> _Problem details_:
All lines from the one with "421C176 416 184" through the final line below are to be reproduced exactly; omit the others.

> _Material for this exercise_:
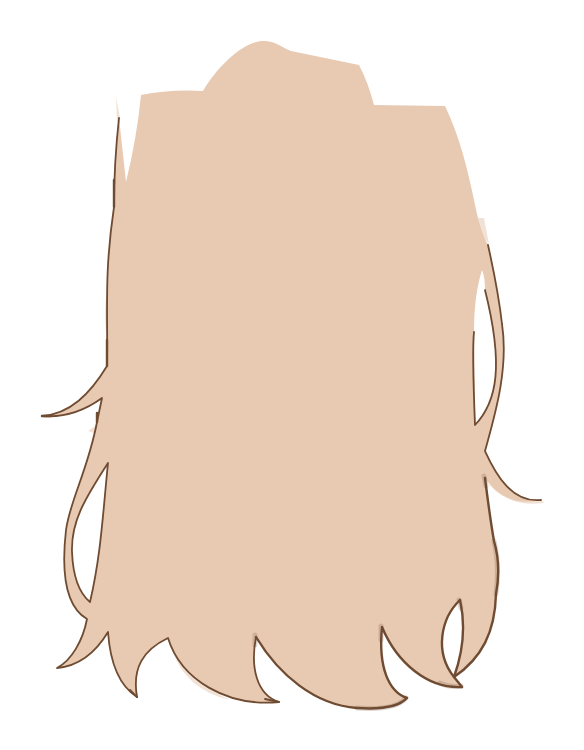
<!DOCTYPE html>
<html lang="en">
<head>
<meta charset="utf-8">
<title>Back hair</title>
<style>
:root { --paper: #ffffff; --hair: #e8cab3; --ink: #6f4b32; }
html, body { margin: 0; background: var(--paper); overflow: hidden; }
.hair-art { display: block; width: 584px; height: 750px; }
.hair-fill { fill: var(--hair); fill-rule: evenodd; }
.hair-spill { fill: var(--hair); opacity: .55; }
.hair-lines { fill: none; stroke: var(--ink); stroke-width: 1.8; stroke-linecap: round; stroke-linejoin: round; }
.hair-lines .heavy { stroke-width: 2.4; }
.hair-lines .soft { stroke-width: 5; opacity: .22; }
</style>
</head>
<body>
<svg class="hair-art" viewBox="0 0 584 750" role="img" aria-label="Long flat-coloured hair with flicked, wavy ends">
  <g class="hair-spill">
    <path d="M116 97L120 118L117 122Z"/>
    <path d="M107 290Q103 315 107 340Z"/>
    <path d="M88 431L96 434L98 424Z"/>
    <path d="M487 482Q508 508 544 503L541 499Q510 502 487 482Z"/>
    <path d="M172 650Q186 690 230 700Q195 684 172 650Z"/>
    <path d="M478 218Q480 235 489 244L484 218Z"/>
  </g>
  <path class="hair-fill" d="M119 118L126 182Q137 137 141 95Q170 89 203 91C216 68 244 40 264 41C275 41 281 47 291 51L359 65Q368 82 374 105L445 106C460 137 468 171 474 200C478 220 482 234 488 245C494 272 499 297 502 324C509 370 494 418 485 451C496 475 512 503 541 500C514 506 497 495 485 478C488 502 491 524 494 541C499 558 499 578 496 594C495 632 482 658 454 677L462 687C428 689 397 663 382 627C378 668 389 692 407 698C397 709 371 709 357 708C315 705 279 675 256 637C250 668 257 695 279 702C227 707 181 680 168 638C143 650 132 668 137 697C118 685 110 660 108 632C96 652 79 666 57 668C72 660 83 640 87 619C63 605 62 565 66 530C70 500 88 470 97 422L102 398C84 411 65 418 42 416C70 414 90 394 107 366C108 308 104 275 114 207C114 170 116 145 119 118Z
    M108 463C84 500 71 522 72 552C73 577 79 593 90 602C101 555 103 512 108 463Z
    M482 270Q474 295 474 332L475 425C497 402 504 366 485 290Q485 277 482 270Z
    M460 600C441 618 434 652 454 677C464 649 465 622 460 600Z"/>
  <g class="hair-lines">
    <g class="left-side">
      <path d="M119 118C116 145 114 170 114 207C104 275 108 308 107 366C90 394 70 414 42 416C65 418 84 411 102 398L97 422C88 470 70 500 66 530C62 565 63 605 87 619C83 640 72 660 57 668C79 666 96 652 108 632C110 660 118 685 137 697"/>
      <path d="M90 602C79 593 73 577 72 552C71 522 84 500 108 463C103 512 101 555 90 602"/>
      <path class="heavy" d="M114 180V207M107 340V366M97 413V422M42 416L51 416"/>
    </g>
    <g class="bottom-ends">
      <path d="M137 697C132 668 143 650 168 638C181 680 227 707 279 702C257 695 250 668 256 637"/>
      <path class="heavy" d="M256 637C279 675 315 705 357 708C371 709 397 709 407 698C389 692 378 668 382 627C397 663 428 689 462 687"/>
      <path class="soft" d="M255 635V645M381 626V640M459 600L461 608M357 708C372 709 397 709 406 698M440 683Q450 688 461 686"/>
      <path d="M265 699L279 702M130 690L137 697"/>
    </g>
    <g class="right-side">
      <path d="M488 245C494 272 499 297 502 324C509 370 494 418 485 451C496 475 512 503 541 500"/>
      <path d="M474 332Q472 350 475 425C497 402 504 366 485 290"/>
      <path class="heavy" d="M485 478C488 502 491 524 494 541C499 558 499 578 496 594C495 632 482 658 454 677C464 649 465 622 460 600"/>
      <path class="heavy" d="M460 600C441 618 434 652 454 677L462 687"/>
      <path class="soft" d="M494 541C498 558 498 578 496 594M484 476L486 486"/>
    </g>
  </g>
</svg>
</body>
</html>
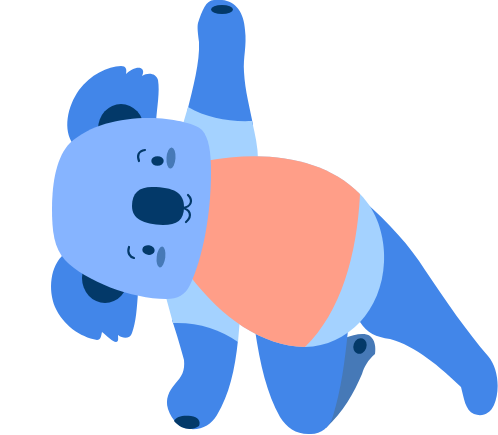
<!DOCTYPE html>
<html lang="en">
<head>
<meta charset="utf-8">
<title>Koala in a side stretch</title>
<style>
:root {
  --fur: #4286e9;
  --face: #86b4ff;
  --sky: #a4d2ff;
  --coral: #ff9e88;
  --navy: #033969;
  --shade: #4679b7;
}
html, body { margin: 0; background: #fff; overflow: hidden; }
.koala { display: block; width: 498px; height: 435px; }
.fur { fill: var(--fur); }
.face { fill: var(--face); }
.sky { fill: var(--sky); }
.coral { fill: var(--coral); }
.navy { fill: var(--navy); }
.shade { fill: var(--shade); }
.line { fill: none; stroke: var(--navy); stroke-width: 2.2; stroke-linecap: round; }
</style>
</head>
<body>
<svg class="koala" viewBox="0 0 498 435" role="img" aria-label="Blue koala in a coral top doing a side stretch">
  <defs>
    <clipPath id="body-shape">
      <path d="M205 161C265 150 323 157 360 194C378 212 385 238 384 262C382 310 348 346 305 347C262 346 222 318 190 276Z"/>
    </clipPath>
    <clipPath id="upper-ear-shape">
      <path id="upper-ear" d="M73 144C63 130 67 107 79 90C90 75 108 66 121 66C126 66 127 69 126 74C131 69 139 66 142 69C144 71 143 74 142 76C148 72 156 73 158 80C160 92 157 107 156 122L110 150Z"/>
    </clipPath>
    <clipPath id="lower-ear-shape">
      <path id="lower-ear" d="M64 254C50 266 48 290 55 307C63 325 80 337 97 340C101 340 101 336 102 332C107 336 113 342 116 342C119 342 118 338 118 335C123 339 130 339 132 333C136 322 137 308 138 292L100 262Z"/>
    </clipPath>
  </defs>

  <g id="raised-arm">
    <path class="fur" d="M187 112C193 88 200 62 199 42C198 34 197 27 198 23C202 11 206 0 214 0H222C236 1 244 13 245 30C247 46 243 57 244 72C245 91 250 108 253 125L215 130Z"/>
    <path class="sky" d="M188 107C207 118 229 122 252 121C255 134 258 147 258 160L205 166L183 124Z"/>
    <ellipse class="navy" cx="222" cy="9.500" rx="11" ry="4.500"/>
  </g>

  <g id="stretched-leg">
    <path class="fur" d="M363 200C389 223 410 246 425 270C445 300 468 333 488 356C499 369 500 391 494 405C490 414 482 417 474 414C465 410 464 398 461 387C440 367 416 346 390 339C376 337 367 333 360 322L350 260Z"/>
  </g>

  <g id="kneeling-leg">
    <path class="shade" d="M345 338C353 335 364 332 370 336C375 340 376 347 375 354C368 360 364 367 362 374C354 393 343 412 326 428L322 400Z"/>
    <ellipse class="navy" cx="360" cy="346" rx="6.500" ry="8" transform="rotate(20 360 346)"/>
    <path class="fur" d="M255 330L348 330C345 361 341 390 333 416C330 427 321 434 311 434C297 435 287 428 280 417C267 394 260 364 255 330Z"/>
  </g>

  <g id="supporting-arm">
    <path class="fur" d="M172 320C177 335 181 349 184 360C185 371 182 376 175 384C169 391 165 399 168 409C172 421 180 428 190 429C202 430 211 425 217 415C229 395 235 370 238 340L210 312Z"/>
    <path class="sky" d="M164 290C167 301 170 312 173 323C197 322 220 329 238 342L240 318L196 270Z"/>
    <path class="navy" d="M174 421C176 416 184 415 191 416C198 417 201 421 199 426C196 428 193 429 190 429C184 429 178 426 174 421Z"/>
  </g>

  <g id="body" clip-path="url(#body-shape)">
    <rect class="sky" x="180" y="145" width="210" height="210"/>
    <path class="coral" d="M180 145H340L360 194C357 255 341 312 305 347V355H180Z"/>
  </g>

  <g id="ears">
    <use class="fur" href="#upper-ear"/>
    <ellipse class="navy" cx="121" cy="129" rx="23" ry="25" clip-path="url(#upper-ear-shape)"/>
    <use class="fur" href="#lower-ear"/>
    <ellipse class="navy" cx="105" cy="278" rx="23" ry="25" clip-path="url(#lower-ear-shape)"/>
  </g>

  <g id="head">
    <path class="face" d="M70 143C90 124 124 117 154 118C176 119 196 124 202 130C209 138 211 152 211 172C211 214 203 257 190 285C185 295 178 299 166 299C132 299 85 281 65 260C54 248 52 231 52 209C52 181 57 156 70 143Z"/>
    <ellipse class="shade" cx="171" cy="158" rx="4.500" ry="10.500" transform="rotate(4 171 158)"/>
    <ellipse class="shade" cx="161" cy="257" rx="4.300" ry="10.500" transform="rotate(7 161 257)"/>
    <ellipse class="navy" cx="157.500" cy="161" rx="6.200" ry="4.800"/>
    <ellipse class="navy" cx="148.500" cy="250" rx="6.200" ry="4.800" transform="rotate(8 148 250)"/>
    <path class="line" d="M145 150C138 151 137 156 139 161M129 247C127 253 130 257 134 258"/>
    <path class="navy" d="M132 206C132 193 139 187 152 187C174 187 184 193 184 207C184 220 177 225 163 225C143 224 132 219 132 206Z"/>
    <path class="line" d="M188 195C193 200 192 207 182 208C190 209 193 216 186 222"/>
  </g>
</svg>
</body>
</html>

> _Result of this exercise_:
    <path class="navy" d="M174 421C176 416 184 415 191 416C198 417 201 421 199 426C196 428 193 429 190 429C184 429 178 426 174 421Z"/>
  </g>

  <g id="body" clip-path="url(#body-shape)">
    <rect class="sky" x="180" y="145" width="210" height="210"/>
    <path class="coral" d="M180 145H340L360 194C357 255 341 312 305 347V355H180Z"/>
  </g>

  <g id="ears">
    <use class="fur" href="#upper-ear"/>
    <ellipse class="navy" cx="121" cy="129" rx="23" ry="25" clip-path="url(#upper-ear-shape)"/>
    <use class="fur" href="#lower-ear"/>
    <ellipse class="navy" cx="105" cy="278" rx="23" ry="25" clip-path="url(#lower-ear-shape)"/>
  </g>

  <g id="head">
    <path class="face" d="M70 143C90 124 124 117 154 118C176 119 196 124 202 130C209 138 211 152 211 172C211 214 203 257 190 285C185 295 178 299 166 299C132 299 85 281 65 260C54 248 52 231 52 209C52 181 57 156 70 143Z"/>
    <ellipse class="shade" cx="171" cy="158" rx="4.500" ry="10.500" transform="rotate(4 171 158)"/>
    <ellipse class="shade" cx="161" cy="257" rx="4.300" ry="10.500" transform="rotate(7 161 257)"/>
    <ellipse class="navy" cx="157.500" cy="161" rx="6.200" ry="4.800"/>
    <ellipse class="navy" cx="148.500" cy="250" rx="6.200" ry="4.800" transform="rotate(8 148 250)"/>
    <path class="line" d="M145 150C138 151 137 156 139 161M129 247C127 253 130 257 134 258"/>
    <path class="navy" d="M132 206C132 193 139 187 152 187C174 187 184 193 184 207C184 220 177 225 163 225C143 224 132 219 132 206Z"/>
    <path class="line" d="M188 195C193 200 192 207 182 208C190 209 193 216 186 222"/>
  </g>
</svg>
</body>
</html>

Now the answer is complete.